However, like with anything, you still need to be smart about it, and not everyone agrees that it's safe. In a press release from Columbia University Medical Center, Dr. Tongalp Tezel, a retina expert, said there is danger of reflecting ultraviolet light back into your eyes if you take a selfie with the eclipse in the background.
"Many people will think it’s safe to take a selfie with the eclipse in the background because they aren’t looking directly at the sun. What they may not realize is that the screen of your phone reflects the ultraviolet rays emitted during an eclipse directly toward your eye, which can result in a solar burn.”
Remember to look at your phone screen, and not at the sun if you don't have proper eclipse glasses, and don't try to take a selfie with the eclipse in the background. Sunglasses are not enough protection during an eclipse.
While selfie mode might help protect your peepers from sun damage, there is no guarantee. But, what about your phone? There's been a lot of speculation that pointing your smartphone at the sun during the eclipse could burn out your camera, just like looking at the sun without solar eclipse glasses can burn your retinas.
I have good news! "You could point your iPhone at the sun right now to take photos and the camera’s sensor and the lens would not be damaged," USA Today noted, citing a statement from Apple. "And the same is the case for the solar eclipse."

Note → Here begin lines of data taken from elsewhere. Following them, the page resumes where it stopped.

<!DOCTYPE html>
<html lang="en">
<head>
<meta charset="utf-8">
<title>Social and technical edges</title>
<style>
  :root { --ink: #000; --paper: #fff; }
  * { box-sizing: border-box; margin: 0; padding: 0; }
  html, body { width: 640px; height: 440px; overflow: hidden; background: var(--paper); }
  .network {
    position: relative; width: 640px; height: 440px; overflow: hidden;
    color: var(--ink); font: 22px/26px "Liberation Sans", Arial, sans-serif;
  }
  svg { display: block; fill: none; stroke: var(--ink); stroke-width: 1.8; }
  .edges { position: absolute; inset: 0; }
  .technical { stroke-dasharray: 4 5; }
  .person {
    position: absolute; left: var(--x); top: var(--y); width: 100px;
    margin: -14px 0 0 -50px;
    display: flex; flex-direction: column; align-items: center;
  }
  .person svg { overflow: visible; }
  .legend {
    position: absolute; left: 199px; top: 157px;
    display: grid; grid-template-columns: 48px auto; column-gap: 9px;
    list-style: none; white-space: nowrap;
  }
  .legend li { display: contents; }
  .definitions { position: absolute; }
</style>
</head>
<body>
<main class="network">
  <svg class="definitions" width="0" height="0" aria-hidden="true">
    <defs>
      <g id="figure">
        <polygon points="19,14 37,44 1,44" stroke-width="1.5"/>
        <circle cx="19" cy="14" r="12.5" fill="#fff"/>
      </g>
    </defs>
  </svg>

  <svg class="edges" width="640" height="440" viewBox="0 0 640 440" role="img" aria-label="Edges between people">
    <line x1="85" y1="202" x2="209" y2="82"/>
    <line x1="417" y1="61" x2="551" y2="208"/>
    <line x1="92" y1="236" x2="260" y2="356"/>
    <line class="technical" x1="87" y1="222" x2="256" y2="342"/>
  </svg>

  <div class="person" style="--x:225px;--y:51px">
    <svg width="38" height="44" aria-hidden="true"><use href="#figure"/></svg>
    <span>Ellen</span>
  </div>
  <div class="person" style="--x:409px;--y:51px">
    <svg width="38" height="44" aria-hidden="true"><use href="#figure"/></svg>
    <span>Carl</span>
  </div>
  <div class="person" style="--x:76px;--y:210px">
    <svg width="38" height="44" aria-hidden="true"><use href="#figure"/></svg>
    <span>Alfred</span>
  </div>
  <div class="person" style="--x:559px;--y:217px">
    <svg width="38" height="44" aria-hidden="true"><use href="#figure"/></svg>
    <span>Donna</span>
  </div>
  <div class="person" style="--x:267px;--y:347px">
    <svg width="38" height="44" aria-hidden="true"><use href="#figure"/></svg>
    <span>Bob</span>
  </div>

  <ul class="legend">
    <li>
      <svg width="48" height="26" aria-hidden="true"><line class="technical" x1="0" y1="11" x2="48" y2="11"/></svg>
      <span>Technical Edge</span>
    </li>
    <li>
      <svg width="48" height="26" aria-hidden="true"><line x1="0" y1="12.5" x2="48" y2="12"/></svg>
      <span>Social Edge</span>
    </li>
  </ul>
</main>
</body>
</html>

You should only try to photograph the eclipse if you have ISO-approved eclipse glasses. As far as viewing the eclipse in selfie mode, clearly, there is conflicting information about what's safe to do here. If you have any doubts, opt for one of these other DIY eclipse viewing options instead because, you only get one pair of eyes.